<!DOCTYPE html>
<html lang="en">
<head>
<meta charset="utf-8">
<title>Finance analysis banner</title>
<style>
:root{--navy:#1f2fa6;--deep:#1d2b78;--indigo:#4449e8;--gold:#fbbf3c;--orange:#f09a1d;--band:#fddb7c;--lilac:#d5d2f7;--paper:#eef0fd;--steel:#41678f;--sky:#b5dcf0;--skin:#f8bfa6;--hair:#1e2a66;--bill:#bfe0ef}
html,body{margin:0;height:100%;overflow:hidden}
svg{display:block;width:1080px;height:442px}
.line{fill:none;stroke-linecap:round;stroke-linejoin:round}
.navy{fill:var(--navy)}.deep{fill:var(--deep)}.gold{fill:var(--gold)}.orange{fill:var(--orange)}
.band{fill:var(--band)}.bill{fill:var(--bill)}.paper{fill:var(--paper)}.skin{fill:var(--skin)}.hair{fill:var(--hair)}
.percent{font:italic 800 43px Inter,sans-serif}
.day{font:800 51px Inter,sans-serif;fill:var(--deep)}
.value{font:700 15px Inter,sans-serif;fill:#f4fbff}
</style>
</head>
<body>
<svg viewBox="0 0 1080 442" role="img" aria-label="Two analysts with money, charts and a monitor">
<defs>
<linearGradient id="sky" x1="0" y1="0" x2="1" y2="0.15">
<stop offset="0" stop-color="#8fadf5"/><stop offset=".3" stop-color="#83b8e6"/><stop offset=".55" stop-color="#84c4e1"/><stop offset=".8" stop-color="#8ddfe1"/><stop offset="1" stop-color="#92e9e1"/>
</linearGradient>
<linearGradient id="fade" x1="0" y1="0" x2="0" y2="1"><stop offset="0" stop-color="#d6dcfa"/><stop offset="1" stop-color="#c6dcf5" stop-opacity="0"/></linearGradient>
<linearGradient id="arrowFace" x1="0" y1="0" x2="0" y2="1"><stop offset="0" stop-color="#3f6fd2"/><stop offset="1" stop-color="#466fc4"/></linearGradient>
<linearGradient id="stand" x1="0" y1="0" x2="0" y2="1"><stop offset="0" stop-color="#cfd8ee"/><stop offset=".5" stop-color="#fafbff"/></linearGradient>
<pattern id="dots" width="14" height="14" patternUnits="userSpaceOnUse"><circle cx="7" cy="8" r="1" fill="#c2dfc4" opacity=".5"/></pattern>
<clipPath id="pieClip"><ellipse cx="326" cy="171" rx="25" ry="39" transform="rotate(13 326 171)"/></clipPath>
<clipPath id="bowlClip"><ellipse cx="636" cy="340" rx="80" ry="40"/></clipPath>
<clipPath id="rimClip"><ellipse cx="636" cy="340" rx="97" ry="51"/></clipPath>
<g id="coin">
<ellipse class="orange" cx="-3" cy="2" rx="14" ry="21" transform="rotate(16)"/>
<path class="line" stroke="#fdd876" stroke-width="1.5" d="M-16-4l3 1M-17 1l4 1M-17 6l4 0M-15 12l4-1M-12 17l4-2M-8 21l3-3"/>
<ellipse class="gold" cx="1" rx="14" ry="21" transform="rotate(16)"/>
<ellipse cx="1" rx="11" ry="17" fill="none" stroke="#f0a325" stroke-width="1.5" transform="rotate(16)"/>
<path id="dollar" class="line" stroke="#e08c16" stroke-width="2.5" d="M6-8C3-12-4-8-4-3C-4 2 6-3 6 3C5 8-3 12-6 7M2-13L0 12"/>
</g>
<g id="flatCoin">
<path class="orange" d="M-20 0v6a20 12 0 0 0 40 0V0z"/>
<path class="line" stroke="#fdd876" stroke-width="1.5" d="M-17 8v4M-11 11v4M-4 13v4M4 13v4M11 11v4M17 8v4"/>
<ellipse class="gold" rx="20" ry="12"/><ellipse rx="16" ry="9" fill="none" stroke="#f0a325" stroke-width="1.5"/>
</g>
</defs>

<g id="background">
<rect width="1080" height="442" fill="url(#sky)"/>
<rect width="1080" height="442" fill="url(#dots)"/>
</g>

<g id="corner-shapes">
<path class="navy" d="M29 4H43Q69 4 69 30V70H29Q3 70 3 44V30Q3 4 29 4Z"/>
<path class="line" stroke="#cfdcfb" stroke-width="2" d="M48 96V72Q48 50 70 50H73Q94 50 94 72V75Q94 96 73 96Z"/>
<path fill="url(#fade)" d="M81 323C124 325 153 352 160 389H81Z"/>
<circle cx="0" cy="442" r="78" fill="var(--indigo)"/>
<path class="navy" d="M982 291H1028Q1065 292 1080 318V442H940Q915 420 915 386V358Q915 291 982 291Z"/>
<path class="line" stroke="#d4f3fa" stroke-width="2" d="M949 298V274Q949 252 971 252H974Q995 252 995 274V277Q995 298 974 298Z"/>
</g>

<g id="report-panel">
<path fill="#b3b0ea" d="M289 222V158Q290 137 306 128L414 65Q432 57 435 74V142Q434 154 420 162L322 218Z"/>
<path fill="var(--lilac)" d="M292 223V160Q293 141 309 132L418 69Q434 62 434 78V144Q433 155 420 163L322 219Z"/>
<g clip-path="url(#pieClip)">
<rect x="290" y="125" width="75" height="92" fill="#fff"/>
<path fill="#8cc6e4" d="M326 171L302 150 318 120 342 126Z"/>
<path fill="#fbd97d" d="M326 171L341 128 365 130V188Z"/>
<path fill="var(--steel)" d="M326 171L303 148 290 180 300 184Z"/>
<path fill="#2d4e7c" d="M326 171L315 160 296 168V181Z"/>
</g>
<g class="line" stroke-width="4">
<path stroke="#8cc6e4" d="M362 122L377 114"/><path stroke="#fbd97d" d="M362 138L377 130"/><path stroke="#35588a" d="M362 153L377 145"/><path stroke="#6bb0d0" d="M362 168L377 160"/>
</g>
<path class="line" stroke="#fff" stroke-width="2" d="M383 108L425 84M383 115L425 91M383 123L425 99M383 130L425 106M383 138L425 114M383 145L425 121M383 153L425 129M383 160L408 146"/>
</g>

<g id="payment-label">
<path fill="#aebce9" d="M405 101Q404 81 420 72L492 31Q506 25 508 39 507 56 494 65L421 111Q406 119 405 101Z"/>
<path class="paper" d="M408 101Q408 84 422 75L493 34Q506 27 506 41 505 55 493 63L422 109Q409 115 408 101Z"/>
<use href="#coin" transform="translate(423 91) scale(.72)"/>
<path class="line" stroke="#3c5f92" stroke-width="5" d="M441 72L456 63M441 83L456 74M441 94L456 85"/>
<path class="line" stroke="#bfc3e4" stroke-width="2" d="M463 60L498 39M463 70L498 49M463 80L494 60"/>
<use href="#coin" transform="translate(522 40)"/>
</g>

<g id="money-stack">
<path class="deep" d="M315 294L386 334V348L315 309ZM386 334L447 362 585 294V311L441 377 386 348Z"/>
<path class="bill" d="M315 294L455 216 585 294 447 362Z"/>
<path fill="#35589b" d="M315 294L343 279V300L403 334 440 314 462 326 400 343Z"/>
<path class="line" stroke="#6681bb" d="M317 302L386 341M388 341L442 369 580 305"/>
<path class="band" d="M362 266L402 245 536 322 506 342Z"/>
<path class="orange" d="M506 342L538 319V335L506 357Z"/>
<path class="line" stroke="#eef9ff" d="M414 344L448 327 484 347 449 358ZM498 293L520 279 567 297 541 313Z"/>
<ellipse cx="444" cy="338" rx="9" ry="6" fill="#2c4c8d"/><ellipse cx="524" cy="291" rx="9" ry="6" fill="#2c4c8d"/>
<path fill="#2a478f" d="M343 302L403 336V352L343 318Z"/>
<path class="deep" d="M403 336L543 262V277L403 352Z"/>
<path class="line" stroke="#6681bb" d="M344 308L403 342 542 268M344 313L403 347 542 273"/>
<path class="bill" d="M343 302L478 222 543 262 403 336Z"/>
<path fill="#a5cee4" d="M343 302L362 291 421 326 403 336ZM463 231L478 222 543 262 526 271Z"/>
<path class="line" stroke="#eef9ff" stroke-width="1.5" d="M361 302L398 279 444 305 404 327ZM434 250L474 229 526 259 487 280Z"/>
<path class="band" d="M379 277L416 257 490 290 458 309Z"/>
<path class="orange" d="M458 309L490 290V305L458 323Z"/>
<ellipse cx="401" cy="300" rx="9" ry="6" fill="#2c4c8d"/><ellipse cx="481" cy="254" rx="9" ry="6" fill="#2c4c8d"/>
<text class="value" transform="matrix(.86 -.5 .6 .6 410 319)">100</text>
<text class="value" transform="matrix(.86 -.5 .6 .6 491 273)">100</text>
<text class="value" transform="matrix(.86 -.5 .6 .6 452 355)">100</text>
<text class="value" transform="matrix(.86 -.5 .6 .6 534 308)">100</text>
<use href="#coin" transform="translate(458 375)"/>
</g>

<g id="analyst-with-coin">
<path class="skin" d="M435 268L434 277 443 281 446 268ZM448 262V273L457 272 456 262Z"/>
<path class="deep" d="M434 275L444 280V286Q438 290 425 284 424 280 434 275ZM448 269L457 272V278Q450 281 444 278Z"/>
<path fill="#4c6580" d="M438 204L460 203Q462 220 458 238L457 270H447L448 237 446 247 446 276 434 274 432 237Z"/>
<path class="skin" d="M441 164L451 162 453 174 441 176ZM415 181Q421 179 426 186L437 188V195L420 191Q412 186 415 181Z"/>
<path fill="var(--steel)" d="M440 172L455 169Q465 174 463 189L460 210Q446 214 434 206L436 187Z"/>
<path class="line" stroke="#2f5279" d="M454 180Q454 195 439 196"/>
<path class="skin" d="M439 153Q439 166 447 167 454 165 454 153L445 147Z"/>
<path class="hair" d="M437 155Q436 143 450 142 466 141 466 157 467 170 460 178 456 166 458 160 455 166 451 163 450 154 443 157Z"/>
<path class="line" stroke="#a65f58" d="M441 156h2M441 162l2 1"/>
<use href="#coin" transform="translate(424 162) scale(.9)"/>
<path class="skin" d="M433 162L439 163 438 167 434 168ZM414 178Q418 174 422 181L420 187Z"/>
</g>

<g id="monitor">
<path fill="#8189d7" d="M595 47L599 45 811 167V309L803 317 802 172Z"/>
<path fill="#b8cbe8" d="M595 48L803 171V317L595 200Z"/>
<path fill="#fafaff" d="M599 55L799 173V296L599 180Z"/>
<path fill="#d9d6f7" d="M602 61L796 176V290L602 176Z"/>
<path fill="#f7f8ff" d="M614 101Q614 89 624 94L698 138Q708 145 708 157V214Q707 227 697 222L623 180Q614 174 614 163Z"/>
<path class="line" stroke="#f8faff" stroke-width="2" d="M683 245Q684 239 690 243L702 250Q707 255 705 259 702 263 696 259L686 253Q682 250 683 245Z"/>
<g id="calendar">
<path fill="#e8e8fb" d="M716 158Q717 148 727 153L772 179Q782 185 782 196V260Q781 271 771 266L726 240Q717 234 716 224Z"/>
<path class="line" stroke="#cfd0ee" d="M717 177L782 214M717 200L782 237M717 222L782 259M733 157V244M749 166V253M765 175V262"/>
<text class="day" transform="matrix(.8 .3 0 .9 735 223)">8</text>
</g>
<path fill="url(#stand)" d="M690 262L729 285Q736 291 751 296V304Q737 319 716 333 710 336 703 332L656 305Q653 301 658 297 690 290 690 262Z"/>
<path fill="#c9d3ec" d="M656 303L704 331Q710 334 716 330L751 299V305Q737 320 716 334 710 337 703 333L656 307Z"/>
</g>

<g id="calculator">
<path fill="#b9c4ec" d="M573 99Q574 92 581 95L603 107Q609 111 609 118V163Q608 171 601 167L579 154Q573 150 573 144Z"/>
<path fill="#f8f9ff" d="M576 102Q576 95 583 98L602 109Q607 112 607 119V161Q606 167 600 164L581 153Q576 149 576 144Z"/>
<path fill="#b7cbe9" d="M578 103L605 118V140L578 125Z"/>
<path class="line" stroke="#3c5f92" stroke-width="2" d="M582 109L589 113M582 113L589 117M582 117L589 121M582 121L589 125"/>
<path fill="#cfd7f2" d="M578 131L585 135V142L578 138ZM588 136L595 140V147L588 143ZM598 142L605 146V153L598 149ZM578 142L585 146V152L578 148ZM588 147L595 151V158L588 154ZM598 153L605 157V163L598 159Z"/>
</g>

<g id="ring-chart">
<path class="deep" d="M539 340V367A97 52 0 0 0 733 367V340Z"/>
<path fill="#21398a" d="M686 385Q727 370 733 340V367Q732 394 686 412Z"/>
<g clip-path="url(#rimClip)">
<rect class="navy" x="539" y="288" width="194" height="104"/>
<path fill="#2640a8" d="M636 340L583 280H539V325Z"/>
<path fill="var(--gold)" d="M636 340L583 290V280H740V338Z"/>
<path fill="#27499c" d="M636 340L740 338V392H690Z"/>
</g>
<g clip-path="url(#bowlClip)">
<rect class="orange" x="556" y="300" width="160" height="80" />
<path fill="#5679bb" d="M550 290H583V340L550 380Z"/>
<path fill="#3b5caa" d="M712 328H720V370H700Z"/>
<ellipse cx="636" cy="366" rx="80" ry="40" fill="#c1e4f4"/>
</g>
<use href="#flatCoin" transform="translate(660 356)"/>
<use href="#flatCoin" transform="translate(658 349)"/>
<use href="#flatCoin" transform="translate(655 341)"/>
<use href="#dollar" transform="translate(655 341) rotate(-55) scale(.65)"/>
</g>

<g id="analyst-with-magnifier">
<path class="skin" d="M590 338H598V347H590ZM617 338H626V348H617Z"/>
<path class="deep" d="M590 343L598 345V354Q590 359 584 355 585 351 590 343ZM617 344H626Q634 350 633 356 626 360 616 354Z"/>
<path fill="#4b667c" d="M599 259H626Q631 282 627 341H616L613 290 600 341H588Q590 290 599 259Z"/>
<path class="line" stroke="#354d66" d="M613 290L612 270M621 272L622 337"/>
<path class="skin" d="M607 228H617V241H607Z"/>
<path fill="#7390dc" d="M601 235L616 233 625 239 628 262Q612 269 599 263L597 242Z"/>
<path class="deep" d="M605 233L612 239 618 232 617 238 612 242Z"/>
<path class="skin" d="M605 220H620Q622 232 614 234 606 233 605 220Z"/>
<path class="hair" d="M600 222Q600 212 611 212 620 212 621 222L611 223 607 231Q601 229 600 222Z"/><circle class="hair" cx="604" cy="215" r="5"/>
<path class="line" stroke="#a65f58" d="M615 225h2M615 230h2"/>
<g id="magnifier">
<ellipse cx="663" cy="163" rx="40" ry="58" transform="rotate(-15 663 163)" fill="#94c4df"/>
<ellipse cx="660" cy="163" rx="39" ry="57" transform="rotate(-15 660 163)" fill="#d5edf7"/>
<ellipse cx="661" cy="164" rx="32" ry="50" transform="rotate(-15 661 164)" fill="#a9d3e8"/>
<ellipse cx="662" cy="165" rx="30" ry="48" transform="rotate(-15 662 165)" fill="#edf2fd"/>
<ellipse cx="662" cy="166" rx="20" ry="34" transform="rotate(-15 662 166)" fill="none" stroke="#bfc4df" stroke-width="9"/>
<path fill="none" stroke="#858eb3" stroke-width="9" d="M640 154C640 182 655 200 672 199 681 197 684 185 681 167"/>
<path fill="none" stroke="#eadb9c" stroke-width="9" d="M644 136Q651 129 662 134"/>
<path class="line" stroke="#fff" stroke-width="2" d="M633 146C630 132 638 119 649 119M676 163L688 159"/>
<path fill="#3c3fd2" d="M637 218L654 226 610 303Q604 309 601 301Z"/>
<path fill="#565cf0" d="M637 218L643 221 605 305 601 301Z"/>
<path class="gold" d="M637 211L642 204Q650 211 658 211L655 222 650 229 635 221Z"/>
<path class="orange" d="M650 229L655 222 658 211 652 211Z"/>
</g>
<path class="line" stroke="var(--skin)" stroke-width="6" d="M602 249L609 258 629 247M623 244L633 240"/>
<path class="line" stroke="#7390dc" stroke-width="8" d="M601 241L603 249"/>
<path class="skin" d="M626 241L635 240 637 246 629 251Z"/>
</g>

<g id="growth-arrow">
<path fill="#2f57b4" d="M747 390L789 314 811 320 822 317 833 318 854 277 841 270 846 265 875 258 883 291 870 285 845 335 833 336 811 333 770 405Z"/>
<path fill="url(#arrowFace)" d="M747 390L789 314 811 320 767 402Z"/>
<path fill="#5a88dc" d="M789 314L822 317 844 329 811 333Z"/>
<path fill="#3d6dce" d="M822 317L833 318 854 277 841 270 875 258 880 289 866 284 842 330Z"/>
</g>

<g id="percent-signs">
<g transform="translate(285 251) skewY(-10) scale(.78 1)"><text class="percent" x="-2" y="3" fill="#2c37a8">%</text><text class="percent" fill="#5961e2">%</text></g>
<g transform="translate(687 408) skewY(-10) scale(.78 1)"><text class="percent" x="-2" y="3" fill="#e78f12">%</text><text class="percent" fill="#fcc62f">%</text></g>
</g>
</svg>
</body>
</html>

§

Could you please find every line of the listing above holding the string "text" and copy it?

» **RESPONSE BELOW**
<text class="value" transform="matrix(.86 -.5 .6 .6 410 319)">100</text>
<text class="value" transform="matrix(.86 -.5 .6 .6 491 273)">100</text>
<text class="value" transform="matrix(.86 -.5 .6 .6 452 355)">100</text>
<text class="value" transform="matrix(.86 -.5 .6 .6 534 308)">100</text>
<text class="day" transform="matrix(.8 .3 0 .9 735 223)">8</text>
<g transform="translate(285 251) skewY(-10) scale(.78 1)"><text class="percent" x="-2" y="3" fill="#2c37a8">%</text><text class="percent" fill="#5961e2">%</text></g>
<g transform="translate(687 408) skewY(-10) scale(.78 1)"><text class="percent" x="-2" y="3" fill="#e78f12">%</text><text class="percent" fill="#fcc62f">%</text></g>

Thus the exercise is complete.